This might be the easiest way for the Panthers to move on from Newton, arguably the greatest player in team history, because the injury benched him before Father Time. The Giants weren't as fortunate with quarterback Eli Manning, another former No. 1 overall draft pick.
The Panthers were all-in with Newton from the time they made him the top pick in 2011. They built their offense around his dual-threat capability, as the Baltimore Ravens are doing with quarterback Lamar Jackson
Newton once played like Jackson. Newton's best weapon was his legs, which enabled him to run through, around and past defenders like few other quarterbacks before. He struck fear into the hearts of defensive coordinators and defenders who had to prepare for him.
"He’s one of the fiercest competitors I’ve been around during my 20-plus years in the league," Carolina general manager Marty Hurney said Tuesday, when it was announced Newton was going on IR.
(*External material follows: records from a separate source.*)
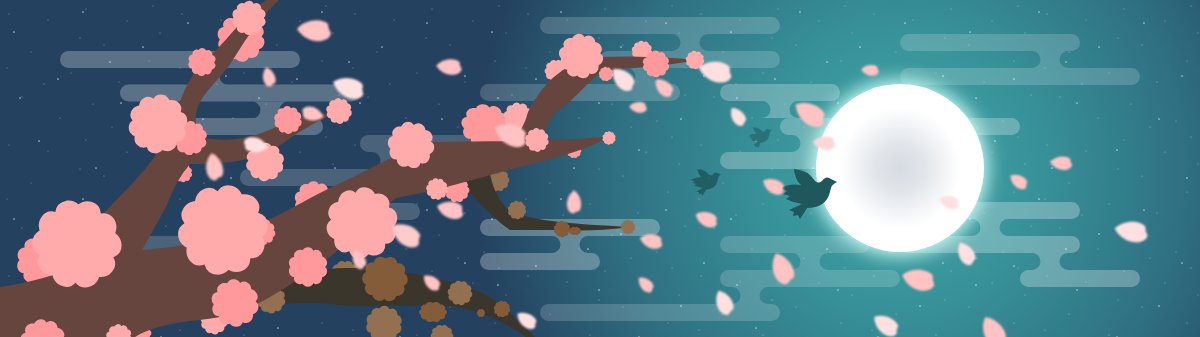
<!DOCTYPE html>
<html lang="en">
<head>
<meta charset="utf-8">
<title>Cherry blossom under the moon</title>
<style>
:root{--night:#24425f;--bark:#65453d;--shade-bark:#3b362b;--blossom:#ffabab;--blossom-deep:#ff999b;--petal:#ffc3c3;--petal-pale:#ffe0e0;--shade-blossom:#927050;--shade-deep:#855c3a;--bird:#1f575d}
html,body{margin:0;width:1200px;height:337px;overflow:hidden;background:var(--night)}
svg{display:block}
.clouds{fill:#fff}
.bark{fill:var(--bark)}
.shade-bark{fill:var(--shade-bark)}
.blossom{fill:var(--blossom)}
.deep{fill:var(--blossom-deep)}
.shade{fill:var(--shade-blossom)}
.shade-deep{fill:var(--shade-deep)}
.petal{fill:var(--petal)}
.pale{fill:var(--petal-pale)}
.bird{fill:var(--bird)}
</style>
</head>
<body>
<svg width="1200" height="337" viewBox="0 0 1200 337" role="img" aria-label="Cherry blossom branches, birds and a full moon at night">
<defs>
<radialGradient id="moonlight" gradientUnits="userSpaceOnUse" cx="900" cy="168" r="425">
<stop offset="0" stop-color="#42a5a6"/><stop offset=".3" stop-color="#38949a"/><stop offset=".68" stop-color="#2f6f82"/><stop offset="1" stop-color="#24425f"/>
</radialGradient>
<radialGradient id="moon-face">
<stop offset="0" stop-color="#d6dbe2"/><stop offset=".3" stop-color="#e2e6eb"/><stop offset=".72" stop-color="#fff"/>
</radialGradient>
<filter id="glow" x="-40%" y="-40%" width="180%" height="180%"><feGaussianBlur stdDeviation="9"/></filter>
<filter id="soft"><feGaussianBlur stdDeviation=".8"/></filter>
<pattern id="stars-fine" width="173" height="131" patternUnits="userSpaceOnUse">
<path d="M9 14h0M31 52h0M22 97h0M48 20h0M60 118h0M71 73h0M86 9h0M93 104h0M104 45h0M119 82h0M127 21h0M138 121h0M149 61h0M160 33h0M166 95h0M44 84h0M7 68h0M80 38h0M112 127h0M153 6h0" stroke="#fff" stroke-width="1.1" stroke-linecap="round" opacity=".5"/>
</pattern>
<pattern id="stars-bright" width="239" height="187" patternUnits="userSpaceOnUse">
<path d="M14 32h0M39 141h0M58 79h0M83 12h0M96 168h0M121 103h0M143 47h0M161 150h0M188 23h0M203 119h0M226 76h0M231 178h0M20 98h0M110 62h0" stroke="#fff" stroke-width="1.7" stroke-linecap="round" opacity=".65"/>
</pattern>
<path id="stem" d="M-18 0A8.5 8.5 0 0 1-18 17H18A8.5 8.5 0 0 1 18 0Z"/>
<path id="lobe" d="M0 0C-32-8-35-42-17-49Q-7-53 0-45Q7-53 17-49C35-42 32-8 0 0Z"/>
<g id="flower">
<circle r="24"/>
<use href="#lobe"/><use href="#lobe" transform="rotate(72)"/><use href="#lobe" transform="rotate(144)"/><use href="#lobe" transform="rotate(216)"/><use href="#lobe" transform="rotate(288)"/>
</g>
<path id="loose-petal" d="M-17-3C-9-13 8-14 14-8Q14-3 17 1C16 11-6 14-17-3Z"/>
<path id="bird" d="M27-12L21-15Q16-19 12-13Q8-10 5-13Q-2-24-16-25Q-15-14-9-9Q-20-11-30-6L-23-3L-27 0L-20 2L-24 5Q-16 9-8 10L-21 16L-16 18L-17 22L-12 21L-10 25L-3 14Q16 14 20-2Q21-10 27-12Z"/>
</defs>

<rect width="1200" height="337" fill="url(#moonlight)"/>
<rect width="1200" height="337" fill="url(#stars-fine)"/>
<rect width="1200" height="337" fill="url(#stars-bright)"/>

<g class="clouds">
<g opacity=".25">
<rect x="60" y="51" width="240" height="17" rx="8.5"/><use href="#stem" x="210" y="68"/>
<rect x="120" y="84.500" width="240" height="17" rx="8.5"/><use href="#stem" x="270" y="101.500"/>
<rect x="180" y="118" width="143" height="17" rx="8.5"/>
</g>
<g opacity=".18">
<rect x="360" y="135" width="180" height="17" rx="8.5"/><use href="#stem" x="390" y="152"/>
<rect x="240" y="169" width="180" height="17" rx="8.5"/><use href="#stem" x="350" y="186"/>
<rect x="300" y="203" width="120" height="17" rx="8.5"/>
<rect x="130" y="236" width="120" height="17" rx="8.5"/>
</g>
<g opacity=".17">
<rect x="540" y="17" width="240" height="17" rx="8.5"/><use href="#stem" x="690" y="34"/>
<rect x="600" y="51" width="180" height="17" rx="8.5"/><use href="#stem" x="645" y="68"/>
<rect x="480" y="84" width="200" height="17" rx="8.5"/>
</g>
<g opacity=".25">
<rect x="720" y="84" width="120" height="17" rx="8.5"/><use href="#stem" x="780" y="101"/>
<rect x="780" y="118" width="240" height="17" rx="8.5"/><use href="#stem" x="810" y="135"/>
<rect x="720" y="152" width="180" height="17" rx="8.5"/>
</g>
<g opacity=".17">
<rect x="900" y="34" width="180" height="17" rx="8.5"/><use href="#stem" x="1050" y="51"/>
<rect x="900" y="68" width="240" height="17" rx="8.5"/>
</g>
<g opacity=".27">
<rect x="480" y="219" width="180" height="17" rx="8.5"/><use href="#stem" x="570" y="236"/>
<rect x="480" y="253" width="120" height="17" rx="8.5"/>
</g>
<g opacity=".17">
<rect x="720" y="236" width="150" height="17" rx="8.5"/><use href="#stem" x="810" y="253"/>
<rect x="720" y="270" width="180" height="17" rx="8.5"/><use href="#stem" x="750" y="287"/>
<rect x="540" y="304" width="240" height="17" rx="8.5"/>
</g>
<g opacity=".27">
<rect x="900" y="202" width="180" height="17" rx="8.5"/><use href="#stem" x="990" y="219"/>
<rect x="900" y="236" width="180" height="17" rx="8.5"/><use href="#stem" x="1050" y="253"/>
<rect x="1020" y="270" width="120" height="17" rx="8.5"/>
</g>
</g>

<g id="moon">
<circle cx="900" cy="168" r="88" fill="#c9fbf6" filter="url(#glow)"/>
<circle cx="900" cy="168" r="84" fill="url(#moon-face)"/>
</g>

<g class="bird">
<use href="#bird" transform="translate(810 194)"/>
<use href="#bird" transform="translate(707 182) rotate(-4) scale(.54)" opacity=".85"/>
<use href="#bird" transform="translate(761 137) rotate(-8) scale(.42)" opacity=".55"/>
</g>

<g id="shaded-branches">
<g class="shade">
<use href="#flower" transform="translate(498 180) scale(.22)"/>
<use href="#flower" transform="translate(345 275) scale(.28)"/>
</g>
<path class="shade-bark" d="M462 182L490 174Q496 202 512 212C535 221 570 224 632 227Q590 232 560 230L510 230Q492 218 466 188Z"/>
<path class="shade-bark" d="M240 312C275 288 300 268 345 268C400 268 440 278 470 288C498 298 516 318 535 337H526C505 322 480 310 450 306C400 304 370 309 330 304C295 300 270 306 240 312Z"/>
<g class="shade">
<use href="#flower" transform="translate(517 210) rotate(12) scale(.18)"/>
<use href="#flower" transform="translate(628 227) rotate(20) scale(.14)"/>
<use href="#flower" transform="translate(271 299) rotate(15) scale(.28)"/>
<use href="#flower" transform="translate(460 293) rotate(8) scale(.24)"/>
<use href="#flower" transform="translate(384 324) rotate(20) scale(.35)"/>
<use href="#flower" transform="translate(442 336) scale(.22)"/>
</g>
<g class="shade-deep">
<use href="#flower" transform="translate(385 279) rotate(38) scale(.44)"/>
<use href="#flower" transform="translate(433 312) scale(.27 .2)"/>
<use href="#flower" transform="translate(502 309) rotate(10) scale(.16)"/>
<use href="#flower" transform="translate(481 313) scale(.08)"/>
<use href="#flower" transform="translate(562 229) rotate(14) scale(.16)"/>
<use href="#flower" transform="translate(575 231) scale(.12 .08)"/>
</g>
</g>

<g id="blossoms-behind">
<g class="deep">
<use href="#flower" transform="translate(42 261) rotate(20) scale(.49)"/>
<use href="#flower" transform="translate(241 38) rotate(14) scale(.46)"/>
<use href="#flower" transform="translate(314 201) rotate(16) scale(.38)"/>
<use href="#flower" transform="translate(486 126) rotate(10) scale(.48 .42)"/>
<use href="#flower" transform="translate(457 190) scale(.24)"/>
<use href="#flower" transform="translate(183 173) rotate(15) scale(.18)"/>
<use href="#flower" transform="translate(574 151) scale(.14)"/>
<use href="#flower" transform="translate(140 333) scale(.22)"/>
</g>
<g class="blossom">
<use href="#flower" transform="translate(518 117) rotate(10) scale(.28)"/>
<use href="#flower" transform="translate(556 71) scale(.22)"/>
<use href="#flower" transform="translate(642 51) rotate(12) scale(.2)"/>
<use href="#flower" transform="translate(214 321) rotate(12) scale(.26)"/>
</g>
</g>

<path id="main-branch" class="bark" d="M0 287Q60 278 96 256L98 219C130 186 158 160 170 128C182 98 186 78 206 60C228 40 245 14 266 0H279C262 16 246 38 236 55C220 82 200 92 196 114Q194 132 204 138C240 144 260 134 283 124Q305 116 336 112Q300 130 282 144C256 163 220 164 190 164Q176 180 166 207L142 250Q190 246 224 236C270 224 296 204 330 188C370 170 400 150 435 142L512 141Q524 129 528 112C544 80 568 60 600 57Q650 55 700 60Q650 68 603 70C582 88 570 104 556 112Q545 124 544 139Q580 140 611 136C580 154 540 161 505 171C470 181 430 192 396 198C366 222 340 252 312 270C280 292 256 308 220 317C190 322 160 322 135 337H0Z"/>

<g id="blossoms-front">
<g class="deep">
<use href="#flower" transform="translate(190 138) rotate(22) scale(.33)"/>
<use href="#flower" transform="translate(202 62) rotate(20) scale(.27)"/>
<use href="#flower" transform="translate(288 120) rotate(14) scale(.27)"/>
<use href="#flower" transform="translate(656 64) rotate(16) scale(.26)"/>
<use href="#flower" transform="translate(606 74) rotate(10) scale(.14)"/>
<use href="#flower" transform="translate(262 232) rotate(8) scale(.26)"/>
<use href="#flower" transform="translate(308 267) rotate(18) scale(.38)"/>
<use href="#flower" transform="translate(235 303) rotate(14) scale(.46)"/>
<use href="#flower" transform="translate(43 342) rotate(10) scale(.44)"/>
</g>
<g class="blossom">
<use href="#flower" transform="translate(77 244) rotate(38) scale(.86)"/>
<use href="#flower" transform="translate(223 230) rotate(-8) scale(.87)"/>
<use href="#flower" transform="translate(362 223) rotate(-12) scale(.69)"/>
<use href="#flower" transform="translate(158 124) rotate(-10) scale(.57)"/>
<use href="#flower" transform="translate(411 145) rotate(8) scale(.45)"/>
<use href="#flower" transform="translate(581 56) rotate(10) scale(.43)"/>
<use href="#flower" transform="translate(265 162) rotate(-14) scale(.37)"/>
<use href="#flower" transform="translate(249 18) rotate(18) scale(.33)"/>
<use href="#flower" transform="translate(339 111) rotate(12) scale(.25)"/>
<use href="#flower" transform="translate(537 140) rotate(14) scale(.23)"/>
<use href="#flower" transform="translate(437 189) rotate(8) scale(.21)"/>
<use href="#flower" transform="translate(695 60) rotate(10) scale(.18)"/>
<use href="#flower" transform="translate(609 138) rotate(20) scale(.13)"/>
<use href="#flower" transform="translate(119 337) rotate(12) scale(.25)"/>
</g>
</g>

<g id="falling-petals" filter="url(#soft)">
<g class="petal">
<use href="#loose-petal" transform="translate(314 32)"/>
<use href="#loose-petal" transform="translate(268 77) rotate(70) scale(.58)"/>
<use href="#loose-petal" transform="translate(313 113) rotate(190) scale(.65)"/>
<use href="#loose-petal" transform="translate(213 167) rotate(75) scale(.8)"/>
<use href="#loose-petal" transform="translate(449 68) scale(.75)"/>
<use href="#loose-petal" transform="translate(510 136) rotate(20)"/>
<use href="#loose-petal" transform="translate(663 88) rotate(40) scale(.65)"/>
<use href="#loose-petal" transform="translate(638 108) scale(.52)"/>
<use href="#loose-petal" transform="translate(573 202) rotate(85) scale(.68)"/>
<use href="#loose-petal" transform="translate(450 211) rotate(10) scale(.8)"/>
<use href="#loose-petal" transform="translate(358 260) rotate(60) scale(.58)"/>
<use href="#loose-petal" transform="translate(431 283) rotate(35) scale(.58)"/>
<use href="#loose-petal" transform="translate(651 242) rotate(10) scale(.68)"/>
<use href="#loose-petal" transform="translate(645 285) rotate(40) scale(.55)"/>
<use href="#loose-petal" transform="translate(706 220) rotate(18) scale(.68)"/>
<use href="#loose-petal" transform="translate(773 187) rotate(22) scale(.68)"/>
<use href="#loose-petal" transform="translate(809 115) rotate(28) scale(.98)"/>
<use href="#loose-petal" transform="translate(870 71) scale(.52)"/>
<use href="#loose-petal" transform="translate(781 269) rotate(62) scale(.95)"/>
<use href="#loose-petal" transform="translate(918 281) rotate(10) scale(.98)"/>
<use href="#loose-petal" transform="translate(1018 182) rotate(30) scale(.58)"/>
<use href="#loose-petal" transform="translate(1061 164) scale(.65)"/>
<use href="#loose-petal" transform="translate(992 332) rotate(55) scale(.95)"/>
</g>
<g class="pale">
<use href="#loose-petal" transform="translate(348 89) rotate(15) scale(.95)"/>
<use href="#loose-petal" transform="translate(256 144) rotate(185) scale(.72)"/>
<use href="#loose-petal" transform="translate(622 80) rotate(40) scale(.8)"/>
<use href="#loose-petal" transform="translate(715 73) rotate(8) scale(.98)"/>
<use href="#loose-petal" transform="translate(737 117) rotate(50) scale(.6)"/>
<use href="#loose-petal" transform="translate(824 144) scale(.65)" fill="#ffd6d6"/>
<use href="#loose-petal" transform="translate(949 203) rotate(16) scale(.6)"/>
<use href="#loose-petal" transform="translate(405 236) rotate(28) scale(.95)" fill="#ffcaca"/>
<use href="#loose-petal" transform="translate(526 321) rotate(30) scale(.65)"/>
<use href="#loose-petal" transform="translate(723 303) rotate(60) scale(.75)"/>
<use href="#loose-petal" transform="translate(885 326) rotate(30) scale(.82)"/>
<use href="#loose-petal" transform="translate(965 254) rotate(55) scale(.72)"/>
<use href="#loose-petal" transform="translate(1131 233) rotate(5) scale(.98)"/>
</g>
</g>
</svg>
</body>
</html>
That fierce spirit remains. Newton wants to play again and prove he can still be one of the best. That’s why he hid from coaches the severity of his injury before the first two games. He wanted to play -- regardless.
Newton ultimately recognized the injury wouldn’t allow him to be himself.
"For so long I played this game one way,” Newton said in a video posted on YouTube a few weeks after he was shut down. “I played this game the only way I know how to play. And at this particular time, that No. 1 that's out there, that hasn't been that same person."
Newton might never be the same person on the field.
In shutting Newton down, the Panthers did what was best to give him a chance to get back to being that person. But now the best step for the Panthers likely means moving on from him.